Excerpted data:
--- START ---

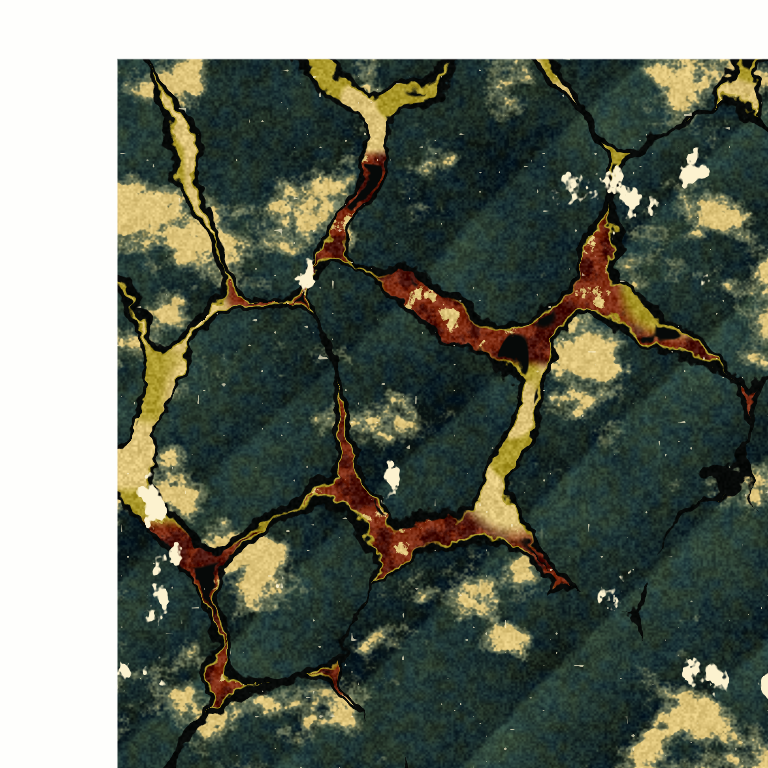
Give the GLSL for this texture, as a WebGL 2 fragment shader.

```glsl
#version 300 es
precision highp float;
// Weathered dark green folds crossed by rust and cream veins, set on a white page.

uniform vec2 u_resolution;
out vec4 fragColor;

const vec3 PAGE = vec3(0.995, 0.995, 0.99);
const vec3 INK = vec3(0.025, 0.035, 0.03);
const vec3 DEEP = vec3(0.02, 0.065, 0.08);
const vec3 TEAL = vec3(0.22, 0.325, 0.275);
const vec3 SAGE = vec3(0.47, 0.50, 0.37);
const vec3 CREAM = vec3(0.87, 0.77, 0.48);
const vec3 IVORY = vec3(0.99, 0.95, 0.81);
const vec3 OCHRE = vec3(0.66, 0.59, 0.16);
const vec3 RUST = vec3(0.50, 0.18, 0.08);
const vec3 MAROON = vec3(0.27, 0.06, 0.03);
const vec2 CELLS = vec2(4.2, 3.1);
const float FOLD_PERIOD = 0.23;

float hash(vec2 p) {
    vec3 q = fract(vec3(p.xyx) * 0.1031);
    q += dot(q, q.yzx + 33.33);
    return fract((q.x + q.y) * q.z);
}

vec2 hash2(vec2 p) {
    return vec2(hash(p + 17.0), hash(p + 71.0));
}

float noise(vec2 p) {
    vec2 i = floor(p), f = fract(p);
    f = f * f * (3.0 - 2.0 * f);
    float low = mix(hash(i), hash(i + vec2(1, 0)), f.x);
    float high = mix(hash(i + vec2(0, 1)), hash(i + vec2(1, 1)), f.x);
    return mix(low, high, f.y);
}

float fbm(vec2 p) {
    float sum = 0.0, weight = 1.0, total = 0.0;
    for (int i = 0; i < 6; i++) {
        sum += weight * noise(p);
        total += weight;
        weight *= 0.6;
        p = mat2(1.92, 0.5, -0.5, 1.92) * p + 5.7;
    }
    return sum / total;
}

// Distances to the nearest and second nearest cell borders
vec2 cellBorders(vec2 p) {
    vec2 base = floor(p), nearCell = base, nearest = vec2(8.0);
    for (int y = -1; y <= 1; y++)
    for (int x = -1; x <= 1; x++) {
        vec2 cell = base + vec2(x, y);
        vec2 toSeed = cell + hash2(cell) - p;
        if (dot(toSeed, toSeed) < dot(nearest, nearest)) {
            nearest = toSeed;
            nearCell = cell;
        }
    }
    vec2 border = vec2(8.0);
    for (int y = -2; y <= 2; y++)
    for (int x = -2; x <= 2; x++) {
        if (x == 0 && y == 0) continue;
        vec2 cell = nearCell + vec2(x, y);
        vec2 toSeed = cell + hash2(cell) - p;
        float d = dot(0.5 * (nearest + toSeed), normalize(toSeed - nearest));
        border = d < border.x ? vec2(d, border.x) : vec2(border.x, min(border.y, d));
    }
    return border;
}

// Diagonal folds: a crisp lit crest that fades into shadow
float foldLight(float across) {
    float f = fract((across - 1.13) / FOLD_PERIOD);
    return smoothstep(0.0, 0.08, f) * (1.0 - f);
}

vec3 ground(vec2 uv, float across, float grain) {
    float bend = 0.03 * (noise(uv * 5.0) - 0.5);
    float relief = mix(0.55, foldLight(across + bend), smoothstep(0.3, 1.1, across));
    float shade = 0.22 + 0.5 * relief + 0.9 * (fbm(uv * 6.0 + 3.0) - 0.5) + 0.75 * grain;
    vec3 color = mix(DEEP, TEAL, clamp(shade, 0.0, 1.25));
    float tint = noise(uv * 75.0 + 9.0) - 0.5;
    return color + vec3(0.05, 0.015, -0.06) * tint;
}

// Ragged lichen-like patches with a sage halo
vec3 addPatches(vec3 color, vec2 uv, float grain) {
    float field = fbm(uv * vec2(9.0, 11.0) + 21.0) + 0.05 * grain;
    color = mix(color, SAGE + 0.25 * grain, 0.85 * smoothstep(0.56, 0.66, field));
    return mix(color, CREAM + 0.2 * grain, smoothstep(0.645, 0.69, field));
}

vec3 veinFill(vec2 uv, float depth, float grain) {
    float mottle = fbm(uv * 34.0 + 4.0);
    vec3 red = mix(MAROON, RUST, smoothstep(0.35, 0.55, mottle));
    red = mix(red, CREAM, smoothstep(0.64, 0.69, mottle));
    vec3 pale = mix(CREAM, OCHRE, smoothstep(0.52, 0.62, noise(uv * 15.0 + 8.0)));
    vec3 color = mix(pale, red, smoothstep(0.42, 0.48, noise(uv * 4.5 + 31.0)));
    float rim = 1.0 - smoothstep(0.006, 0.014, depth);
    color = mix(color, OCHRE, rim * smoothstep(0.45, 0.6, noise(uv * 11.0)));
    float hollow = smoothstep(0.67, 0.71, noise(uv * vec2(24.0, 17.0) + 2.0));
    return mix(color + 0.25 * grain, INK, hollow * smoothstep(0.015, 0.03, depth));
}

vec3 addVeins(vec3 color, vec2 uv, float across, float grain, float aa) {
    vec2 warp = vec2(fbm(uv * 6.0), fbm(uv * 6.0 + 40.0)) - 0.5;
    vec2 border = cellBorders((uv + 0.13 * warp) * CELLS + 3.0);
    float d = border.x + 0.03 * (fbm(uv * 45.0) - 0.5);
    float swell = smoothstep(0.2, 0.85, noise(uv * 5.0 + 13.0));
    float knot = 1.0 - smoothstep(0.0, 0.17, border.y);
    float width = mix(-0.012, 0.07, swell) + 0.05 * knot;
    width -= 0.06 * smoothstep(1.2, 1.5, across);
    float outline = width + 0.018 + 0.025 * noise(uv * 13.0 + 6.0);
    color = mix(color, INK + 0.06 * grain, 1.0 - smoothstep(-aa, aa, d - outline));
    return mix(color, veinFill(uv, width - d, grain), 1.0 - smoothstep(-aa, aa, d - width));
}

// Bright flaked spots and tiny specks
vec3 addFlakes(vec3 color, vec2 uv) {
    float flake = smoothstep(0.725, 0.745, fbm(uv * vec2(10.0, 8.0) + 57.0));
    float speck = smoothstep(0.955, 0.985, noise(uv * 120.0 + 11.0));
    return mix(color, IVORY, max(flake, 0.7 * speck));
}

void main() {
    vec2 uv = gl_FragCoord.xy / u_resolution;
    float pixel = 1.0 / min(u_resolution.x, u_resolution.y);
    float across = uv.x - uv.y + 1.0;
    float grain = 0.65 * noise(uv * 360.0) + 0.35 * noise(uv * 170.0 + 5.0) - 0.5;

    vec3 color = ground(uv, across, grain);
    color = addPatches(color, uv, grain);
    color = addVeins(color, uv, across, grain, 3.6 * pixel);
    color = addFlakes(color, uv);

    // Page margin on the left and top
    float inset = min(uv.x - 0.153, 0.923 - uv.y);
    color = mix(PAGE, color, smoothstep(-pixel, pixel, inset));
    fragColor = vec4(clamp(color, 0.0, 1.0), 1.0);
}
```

--- END ---

Tally the lines of the records holding the word "field", then state only the tally.

Worked solution: 3